October 29, 2009

Parallelism for the Masses?

I just returned from an interesting full-day seminar on parallelizing applications using Intel's tool suite with the quite ambitous title "How to write bug free and performance optimized parallel (threaded ) applications ( Turning a serial into a parallel application)". A demonstration of the capabilities of Intel Parallel Studio was quite impressive.

Clever Tools

Let Parallel Studio analyze your C/C++ code to detect performance hotspots and parallelizable code fragments. Then use OpenMP and add #pragma directives to actually "annotate" your code with parallelization hints for the compiler:

#pragma omp parallel for reduction(+: sum) 
for (i = 0; i < 1000000; i++) { 
 sum = CalcSum(i, sum); 

Pretty neat, isn't it? I found it quite surprising how far one can already get nowadays by just using clever tools for (semi-)automatic parallelization of applications. Still: Can you prove the above code does not cause semantic errors? Remove the "for reduction(+: sum)" from the above and you will get a random results.

Required: a radically new approach

Introducing technlogies like OpenMP (or the new .NET Parallel Programming libraries to mention a more recent one) doesn't help much to really improve the situation. It is like fixing  your bathroom with duct tape. It works - but it is not a sustainable solution. In my opinion, going parallel - and thus make your code scalable, be it on multi-core or a service in the cloud - requires more than tools. Everyone, who has already written one piece of multithreaded code, also has already had to debug a concurrency issue. It doesn't matter, how good you are, how much or little experience you have.

Actors enter the future stage

What does it take to write better scalable and parallelizable code? The problem with parallel code is "shared state". Message Passing avoids this problem. The Actor Programming Model takes this even further. Systems like Erlang have a long history in successfully applying this totally different programming paradigm (at least totally different from today's mainstream only of course). Multicore processors and cloud computing revived this paradigm by increasing the need for parallel programming support. Microsoft's Axum and attempts like the "XCoordination Application Space" try to bring this paradigm to the masses on the .NET platform, Scala will likely be the next success on the Java platform (imho ironically by replacing the Java language on the JMV). I dare to predict, that lot of our programming future will be Actor-based. And the platform that makes implementing actors most convenient has good chances to become the next mainstream.

What are your thoughts on the future of programming? How will we handle challenges like debugging or orchestration of actor communication in this new world?

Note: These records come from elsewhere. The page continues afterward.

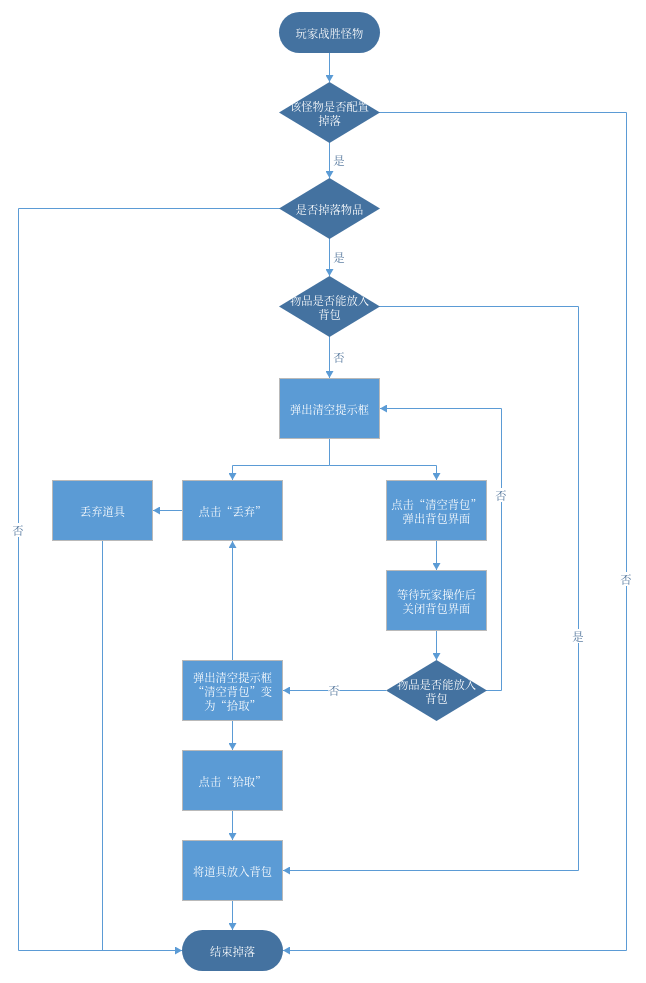
<!DOCTYPE html>
<html lang="zh-CN">
<head>
<meta charset="utf-8">
<title>怪物掉落流程图</title>
<style>
:root {
  --paper: #ffffff;
  --process: #5b9bd5;
  --process-edge: #b9b9b9;
  --decision: #4472a0;
  --line: #5b9bd5;
  --label: #4e7299;
  --node-text: #ffffff;
}
* { box-sizing: border-box; }
html, body { margin: 0; background: var(--paper); }
.flowchart {
  position: relative;
  width: 646px;
  height: 983px;
  overflow: hidden;
  background: var(--paper);
  font-family: "Noto Serif CJK SC", "Noto Serif CJK JP", serif;
  font-size: 11.3px;
  line-height: 14px;
}
.connectors { position: absolute; inset: 0; display: block; }
.connectors path { fill: none; stroke: var(--line); stroke-width: 1; }
.connectors .arrow { marker-end: url(#arrowhead); }
.connectors marker path { fill: var(--line); stroke: none; }
.node {
  position: absolute;
  left: var(--x);
  top: var(--y);
  width: 101px;
  height: 61px;
  display: flex;
  align-items: center;
  justify-content: center;
  text-align: center;
  white-space: nowrap;
  color: var(--node-text);
}
.process { background: var(--process); border: 1px solid var(--process-edge); }
.terminal { height: 41px; border-radius: 21px; background: var(--decision); }
.decision { background: var(--decision); clip-path: polygon(50% 0, 100% 50%, 50% 100%, 0 50%); }
.label {
  position: absolute;
  left: var(--x);
  top: var(--y);
  padding: 0;
  transform: translate(-50%, -50%);
  background: var(--paper);
  color: var(--label);
}
</style>
</head>
<body>
<main class="flowchart">
  <svg class="connectors" width="646" height="983" viewBox="0 0 646 983" aria-hidden="true">
    <defs>
      <marker id="arrowhead" markerUnits="userSpaceOnUse" markerWidth="8" markerHeight="8" refX="7" refY="4" orient="auto">
        <path d="M0 0L7 4L0 8Z"/>
      </marker>
    </defs>
    <g class="main-flow">
      <path class="arrow" d="M329.5 52V82"/>
      <path class="arrow" d="M329.5 142V178"/>
      <path class="arrow" d="M329.5 238V276"/>
      <path class="arrow" d="M329.5 336V378"/>
      <path d="M329.5 438V465.5"/>
      <path class="arrow" d="M329.5 465.5H232.5V480"/>
      <path class="arrow" d="M329.5 465.5H436.5V480"/>
    </g>
    <g class="discard-branch">
      <path class="arrow" d="M182 510.5H153"/>
      <path d="M102.5 540V950.5"/>
    </g>
    <g class="clear-branch">
      <path class="arrow" d="M436.5 540V570"/>
      <path class="arrow" d="M436.5 630V660"/>
      <path class="arrow" d="M386 690.5H283"/>
      <path class="arrow" d="M486 690.5H501.5V408.5H380"/>
    </g>
    <g class="pickup-branch">
      <path class="arrow" d="M232.5 660V541"/>
      <path class="arrow" d="M232.5 720V750"/>
      <path class="arrow" d="M232.5 810V840"/>
      <path class="arrow" d="M232.5 900V930"/>
    </g>
    <g class="outer-routes">
      <path class="arrow" d="M379 112.5H626.5V950.5H283"/>
      <path class="arrow" d="M280 208.5H18.5V950.5H182"/>
      <path class="arrow" d="M379 306.5H578.5V870.5H283"/>
    </g>
  </svg>

  <div class="node terminal" style="--x:279px;--y:12px">玩家战胜怪物</div>
  <div class="node decision" style="--x:279px;--y:82px">该怪物是否配置<br>掉落</div>
  <div class="node decision" style="--x:279px;--y:178px">是否掉落物品</div>
  <div class="node decision" style="--x:279px;--y:276px">物品是否能放入<br>背包</div>
  <div class="node process" style="--x:279px;--y:378px">弹出清空提示框</div>

  <div class="node process" style="--x:52px;--y:480px">丢弃道具</div>
  <div class="node process" style="--x:182px;--y:480px">点击“丢弃”</div>
  <div class="node process" style="--x:386px;--y:480px">点击“清空背包”<br>弹出背包界面</div>
  <div class="node process" style="--x:386px;--y:570px">等待玩家操作后<br>关闭背包界面</div>
  <div class="node decision" style="--x:386px;--y:660px">物品是否能放入<br>背包</div>

  <div class="node process" style="--x:182px;--y:660px">弹出清空提示框<br>“清空背包”变<br>为“拾取”</div>
  <div class="node process" style="--x:182px;--y:750px">点击“拾取”</div>
  <div class="node process" style="--x:182px;--y:840px">将道具放入背包</div>
  <div class="node terminal" style="--x:182px;--y:930px">结束掉落</div>

  <span class="label" style="--x:339px;--y:160px">是</span>
  <span class="label" style="--x:339px;--y:257px">是</span>
  <span class="label" style="--x:339px;--y:357px">否</span>
  <span class="label" style="--x:501px;--y:495px">否</span>
  <span class="label" style="--x:18px;--y:530px">否</span>
  <span class="label" style="--x:626px;--y:579px">否</span>
  <span class="label" style="--x:578px;--y:636px">是</span>
  <span class="label" style="--x:334px;--y:690px">否</span>
</main>
</body>
</html>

Keen to hear your opinions and/or experiences!


Ralf Westphal - One Man Think Tank said...

To me, too, the actor model seems to have quite some potential to become some kind of multi-core "mainstream" programming paradigm.

Zoonon did it, Scala does it, Axum does it... and I´ll be implementing it in my next round of CCR wrappers, too: CCR Space, http://code.google.com/p/ccrspace/. Until TechEd Europe I hope to have actors in place - including transparent distribution.

So actors are cool - but I don´t want to be forced to switch to a new programming language to use them.


Erich Eichinger said...

I probably don't want to learn a new language. But imho the relevant constructs must at least be part of the language in order to become mainstram.
How do you think about orchestrating the conversation flows between agents? How will debugging change in the world of agents?

Ralf Westphal - One Man Think Tank said...

@Erich: "Relevant constructs" being part of the language... well, sure that would help. Like extions methods or lambda expressions in C#.

I´m sure some such constructs will show up in C# 5.0 oder 6.0. But Axum and F# won´t gain widespread use just because of multi-core programming.

Orchestrating agents, though, is not a matter of language constructs in the first place. It´s a matter of concepts and paradigm. They can be expressed in other ways before becoming part of a language.

As for debugging: I find it overrated in general ;-) With a proper development approach you don´t need much debugging in general; and you don´t even want to start debugging multi-core code. Rather it´s a matter of instrumentation, I´d say.